times The time matrix for the specified points in the order [[from1->to1, from1->to2, ...], [from2->to1, from2->to2, ...], ...]. The times are in seconds.
distances The distance matrix for the specified points in the same order as the time matrix. The distances are in meters.
weights The weight matrix for the specified points in the same order as the time matrix. The weights for different vehicles can have a different unit but the weights array is perfectly suited as input for Vehicle Routing Problems as it is currently faster to calculate.
info.copyrights Attribution according to our documentation is necessary if no white-label option included.

HTTP POST request

The GET request has an URL length limitation, which hurts for many locations per request. In those cases use a HTTP POST request with JSON data as input. The only parameter in the URL will be the key which stays in the URL. Both request scenarios are identically except that all singular parameter names are named as their plural for a POST request. For example point=10,11&point=20,22 will be converted to the following JSON points array:

{ "points": [[11,10], [22,20]] }

Note that also the order changes to [longitude,latitude] similar to a GeoJson. All effected parameters are: points, from_points and to_points.

Also out_array has to be named out_arrays in a POST request.

curl example with a JSON as input:

curl -X POST -H "Content-Type: application/json" "[YOUR_KEY]" -d '{"elevation":false,"out_arrays":["weights"],"from_points":[[-0.087891,51.534377],[-0.090637,51.467697],[-0.171833,51.521241],[-0.211487,51.473685]],"to_points":[[-0.087891,51.534377],[-0.090637,51.467697],[-0.171833,51.521241],[-0.211487,51.473685]],"vehicle":"car"}'

JSON response:

"info":{"copyrights":["GraphHopper","OpenStreetMap contributors"]}

Batch Matrix API

The Batch Matrix API allows using matrices with more locations and works asynchronously - similar to our Route Optimization API: * Create a HTTP POST request against /matrix/calculate and add the key in the URL: /matrix/calculate?key=[YOUR_KEY]. This will give you the job_id from the response json like { "job_id": "7ac65787-fb99-4e02-a832-2c3010c70097" } * Poll via HTTP GET requests every second against /matrix/solution/[job_id]

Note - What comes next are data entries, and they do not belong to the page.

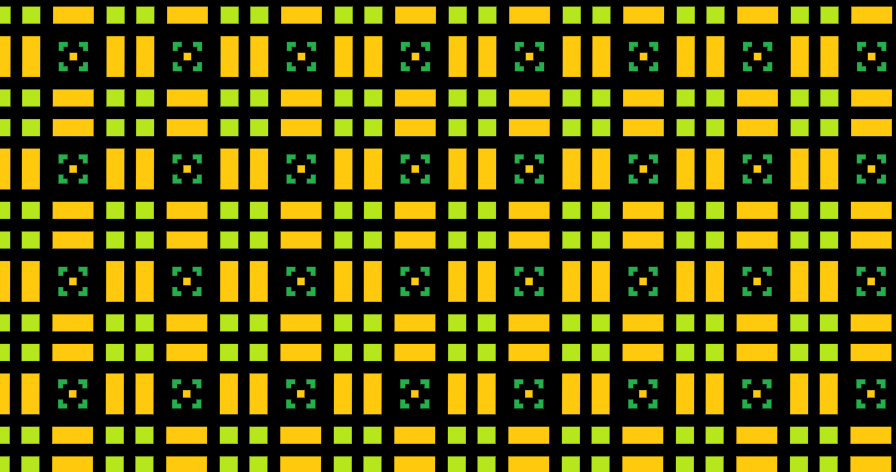
This pattern is drawn by a WebGL 2 fragment shader. Its source:

```glsl
#version 300 es
precision highp float;
// Woven-look grid: yellow bars and lime squares framing green corner brackets on black.

uniform vec2 u_resolution;
out vec4 outColor;

const vec3 BLACK  = vec3(0.0);
const vec3 YELLOW = vec3(1.0, 0.79, 0.055);
const vec3 LIME   = vec3(0.71, 0.905, 0.11);
const vec3 GREEN  = vec3(0.14, 0.69, 0.29);

// Layout, measured in column widths
const float COLUMNS   = 7.857;
const vec2  PITCH     = vec2(1.0, 0.986);
const vec2  FIRST     = vec2(0.636, 0.685);  // centre of the lower left motif
const float SHEAR     = 0.002;               // slight lean of the columns
const vec2  BAR_AT    = vec2(0.370, 0.363);
const vec2  BAR_HALF  = vec2(0.079, 0.075);
const float BAR_REACH = 0.179;               // half the length of a bar

// Signed distance to an axis-aligned box
float boxDistance(vec2 p, vec2 center, vec2 halfSize) {
    vec2 d = abs(p - center) - halfSize;
    return length(max(d, 0.0)) + min(max(d.x, d.y), 0.0);
}

// Signed distance to an L-shaped bracket in the positive quadrant
float bracketDistance(vec2 p, float gap, float inner, float outer) {
    float block = boxDistance(p, vec2(0.5 * (gap + outer)), vec2(0.5 * (outer - gap)));
    float notch = max(p.x, p.y) - inner;
    return max(block, -notch);
}

// Smooth coverage of a shape over one blur width
float coverage(float d, float blur) {
    return clamp(0.5 - d / blur, 0.0, 1.0);
}

vec3 motif(vec2 p, float blur) {
    vec2 q = abs(p);  // four-way mirror symmetry
    float across  = boxDistance(q, vec2(0.0, BAR_AT.y), vec2(BAR_REACH, BAR_HALF.y));
    float upright = boxDistance(q, vec2(BAR_AT.x, 0.0), vec2(BAR_HALF.x, BAR_REACH));
    float dotBox  = boxDistance(q, vec2(0.0), vec2(0.033));
    float square  = boxDistance(q, BAR_AT, BAR_HALF);
    float bracket = bracketDistance(q, 0.049, 0.085, 0.128);

    vec3 color = BLACK;
    color = mix(color, YELLOW, coverage(min(min(across, upright), dotBox), blur));
    color = mix(color, LIME, coverage(square, blur));
    color = mix(color, GREEN, coverage(bracket, blur));
    return color;
}

void main() {
    float unit = COLUMNS / u_resolution.x;  // size of one pixel in column widths
    vec2 p = gl_FragCoord.xy * unit;
    p.x -= SHEAR * p.y;

    // Repeat the motif about its centre
    vec2 cell = (fract((p - FIRST) / PITCH + 0.5) - 0.5) * PITCH;
    outColor = vec4(motif(cell, 1.15 * unit), 1.0);
}
```
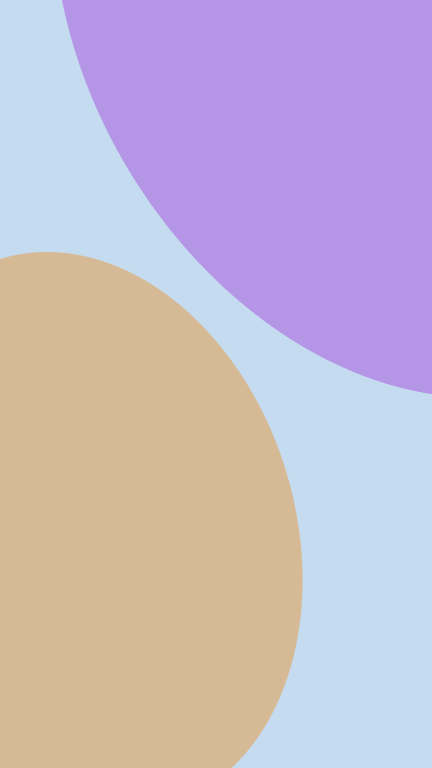
A Shadertoy shader for this background:

```glsl
// Two large tilted ellipses, tan and violet, on a flat pale blue ground.

const vec3 PALE_BLUE = vec3(0.773, 0.859, 0.941);
const vec3 VIOLET = vec3(0.706, 0.584, 0.902);
const vec3 TAN = vec3(0.839, 0.729, 0.584);

// Rotates a point clockwise, which tilts the shape counterclockwise.
vec2 rotate(vec2 p, float angle) {
    float c = cos(angle), s = sin(angle);
    return vec2(c * p.x + s * p.y, c * p.y - s * p.x);
}

// Approximate signed distance to an ellipse, accurate near its edge.
float ellipseDistance(vec2 p, vec2 center, vec2 radii, float tilt) {
    vec2 q = rotate(p - center, tilt) / radii;
    float len = max(length(q), 1e-4);
    return (len - 1.0) * len / max(length(q / radii), 1e-4);
}

// Coverage of a shape, smoothed over one pixel.
float coverage(float dist, float pixel) {
    return clamp(0.5 - dist / pixel, 0.0, 1.0);
}

void mainImage(out vec4 fragColor, in vec2 fragCoord) {
    // Canvas height is one unit.
    float pixel = 1.0 / iResolution.y;
    vec2 p = fragCoord * pixel;

    // Upper right and lower left ellipses.
    float violetDist = ellipseDistance(p, vec2(0.5056, 0.9855), vec2(0.3964, 0.5352), 0.534);
    float tanDist = ellipseDistance(p, vec2(0.1100, 0.3074), vec2(0.2741, 0.3719), 0.299);

    vec3 color = mix(PALE_BLUE, VIOLET, coverage(violetDist, pixel));
    color = mix(color, TAN, coverage(tanDist, pixel));
    fragColor = vec4(color, 1.0);
}
```
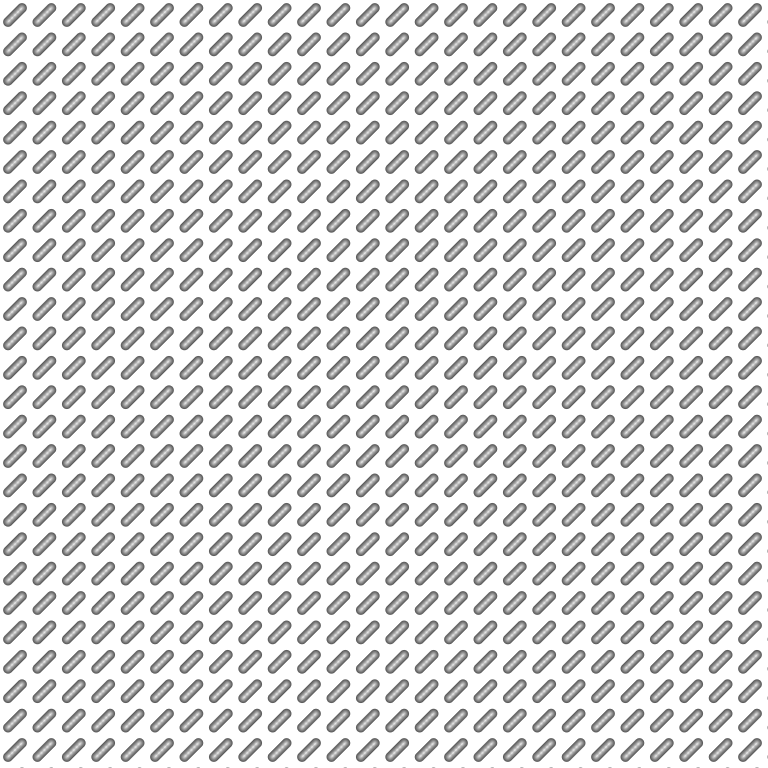
Reproduce this pattern procedurally as a Shadertoy shader.

```glsl
const float REPEATS = 26.122;      // cells across the canvas
const float HALF_LENGTH = 0.335;   // half of the capsule axis, in cells
const float RADIUS = 0.166;
const float BEAD_SPACING = 0.142;
const vec3 PAPER = vec3(1.0);

// Distance from p to a segment on the x axis, centred on the origin
float axisDistance(vec2 p, float halfLength) {
    return length(vec2(max(abs(p.x) - halfLength, 0.0), p.y));
}

// Rotates 45 degrees so the rising diagonal becomes the x axis
vec2 alongDiagonal(vec2 p) {
    return vec2(p.x + p.y, p.y - p.x) * sqrt(0.5);
}

// Soft row of highlights centred on the axis
float beadRow(vec2 p, float spacing, float halfLength, float radius) {
    float wave = 0.5 + 0.5 * cos(6.28319 * p.x / spacing);
    float core = 1.0 - smoothstep(0.0, radius * 0.6, axisDistance(p, halfLength));
    return wave * core;
}

// Grey level from the dark rim to the pale core
float capsuleShade(vec2 p, float halfLength, float radius) {
    float depth = clamp(1.0 - axisDistance(p, halfLength) / radius, 0.0, 1.0);
    float body = mix(0.33, 0.81, pow(depth, 1.1));
    float beads = beadRow(p, BEAD_SPACING, halfLength * 0.9, radius);
    return body + 0.10 * beads;
}

void mainImage(out vec4 fragColor, in vec2 fragCoord) {
    // Cells are counted from the top left corner
    vec2 fromTop = vec2(fragCoord.x, iResolution.y - fragCoord.y) / iResolution.y;
    vec2 local = fract(fromTop * REPEATS) - 0.51;
    vec2 p = alongDiagonal(vec2(local.x, -local.y));

    // Capsule with an edge smoothed over one pixel
    float pixel = REPEATS / iResolution.y;
    float edge = axisDistance(p, HALF_LENGTH) - RADIUS;
    float coverage = clamp(0.5 - edge / pixel, 0.0, 1.0);
    vec3 grey = vec3(capsuleShade(p, HALF_LENGTH, RADIUS));

    fragColor = vec4(mix(PAPER, grey, coverage), 1.0);
}
```
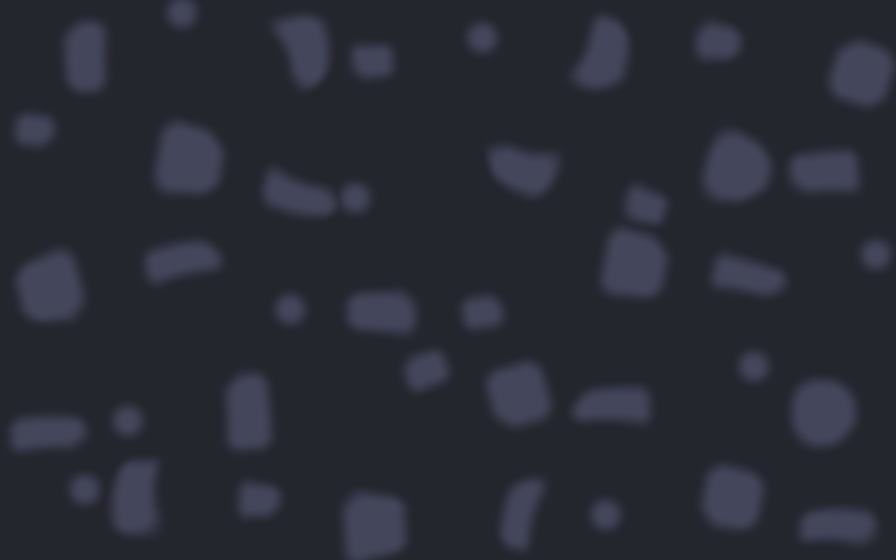
Give the GLSL for this pattern, as a Shadertoy shader.

```glsl
const vec3  GROUND = vec3(0.143, 0.148, 0.180);
const vec3  STONE  = vec3(0.268, 0.273, 0.358);
const float CELL   = 0.2;     // grid spacing, in canvas heights
const float BLUR   = 0.017;   // half width of the soft edge
const float REACH  = 0.103;   // how far a stone may extend from its cell centre
const float TILT   = 0.35;    // largest rotation, radians
const float BEND   = 0.45;    // curvature of the long stones
const float TAPER  = 0.22;    // narrowing towards one end
const float CUT    = 0.53;    // position of the chipped corner
const float HOLE   = 0.021;   // radius of the rare hole
const float HOLED  = 0.97;    // kinds above this carry a hole

float hash(vec2 p) {
    return fract(sin(dot(p, vec2(127.1, 311.7))) * 43758.5453);
}

float signedHash(vec2 p) {
    return 2.0 * hash(p) - 1.0;
}

float smoothMax(float a, float b, float k) {
    float h = max(k - abs(a - b), 0.0) / k;
    return max(a, b) + 0.25 * h * h * k;
}

float roundedBox(vec2 p, vec2 halfSize, float radius) {
    vec2 q = abs(p) - halfSize + radius;
    return length(max(q, 0.0)) + min(max(q.x, q.y), 0.0) - radius;
}

// Half size of a stone: dot, pebble, bar, oval or chunk
vec2 stoneSize(float kind) {
    if (kind < 0.20) return vec2(0.025);
    if (kind < 0.39) return vec2(0.037, 0.029);
    if (kind < 0.58) return vec2(0.068, 0.028);
    if (kind < 0.78) return vec2(0.063, 0.036);
    return vec2(0.055, 0.057);
}

float stone(vec2 p, vec2 cell) {
    float kind = fract(cell.x * 0.618 + cell.y * 0.37 + 0.15 * hash(cell + 3.1));
    vec2 size = stoneSize(kind);
    bool isDot = kind < 0.20;
    bool isLong = kind > 0.39 && kind < 0.78;
    if (!isDot) size *= mix(0.92, 1.06, hash(cell + 5.7));

    // Bars lie mostly flat, ovals mostly stand
    bool upright = isLong && hash(cell + 8.3) < (kind < 0.58 ? 0.25 : 0.75);

    // Scatter inside the room the stone leaves in its cell
    vec2 room = max(REACH - (upright ? size.yx : size), 0.01);
    p -= (cell + 0.5) * CELL;
    p -= room * vec2(signedHash(cell + 11.9), signedHash(cell + 17.3));
    if (isDot) return length(p) - size.x;
    if (upright) p = vec2(p.y, -p.x);

    // Tilt, bend and taper
    float angle = TILT * signedHash(cell + 23.7);
    float c = cos(angle), s = sin(angle);
    p = mat2(c, s, -s, c) * p;
    vec2 q = p;
    if (isLong) {
        float along = p.x / size.x;
        q.y += BEND * signedHash(cell + 29.1) * size.y * (along * along - 0.4);
    }
    q.y *= 1.0 + TAPER * signedHash(cell + 31.3) * clamp(p.x / size.x, -1.0, 1.0);

    // Rounded body with one chipped corner
    float radius = min(size.x, size.y) * mix(0.45, 0.95, hash(cell + 37.9));
    float d = roundedBox(q, size, radius);
    vec2 corner = vec2(hash(cell + 41.3) < 0.5 ? -1.0 : 1.0,
                       hash(cell + 43.7) < 0.5 ? -1.0 : 1.0);
    float chip = dot(q, corner) * 0.7071 - CUT * (size.x + size.y);
    d = smoothMax(d, chip, 0.012);

    return kind > HOLED ? max(d, HOLE - length(p)) : d;
}

void mainImage(out vec4 fragColor, in vec2 fragCoord) {
    vec2 uv = fragCoord / iResolution.y;
    vec2 home = floor(uv / CELL);

    // Nearest stone among the neighbouring cells
    float d = 1.0;
    for (int y = -1; y <= 1; y++)
        for (int x = -1; x <= 1; x++) {
            vec2 cell = home + vec2(x, y);
            vec2 grid = floor(iResolution.xy / iResolution.y / CELL + 0.01);
            bool inside = all(greaterThanEqual(cell, vec2(0.0))) && all(lessThan(cell, grid));
            if (inside) d = min(d, stone(uv, cell));
        }

    float cover = 1.0 - smoothstep(-BLUR, BLUR, d);
    fragColor = vec4(mix(GROUND, STONE, cover), 1.0);
}
```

Here are some full examples via curl:

$ curl -X POST -H "Content-Type: application/json" "[YOUR_KEY]" -d '{"points":[[13.29895,52.48696],[13.370876,52.489575],[13.439026,52.511206]]}'

Pick the returned job_id and use it in the next GET requests:

$ curl -X GET "[YOUR_KEY]"

When the calculation is finished (status:finished) the JSON response will contain the full matrix JSON under solution:

$ curl -X GET "[YOUR_KEY]"
{"solution":{"weights":[[0.0,470.453,945.414],[503.793,0.0,580.871],[970.49,569.511,0.0]],"info":{"copyrights":["GraphHopper","OpenStreetMap contributors"]}},"status":"finished"}

Please note, if an error occured while calculation the JSON will not have a status but contain directly the error message e.g.:

{"message":"Cannot find from_points: 1","hints":[{...}]}

HTTP Error codes

See more details in the overview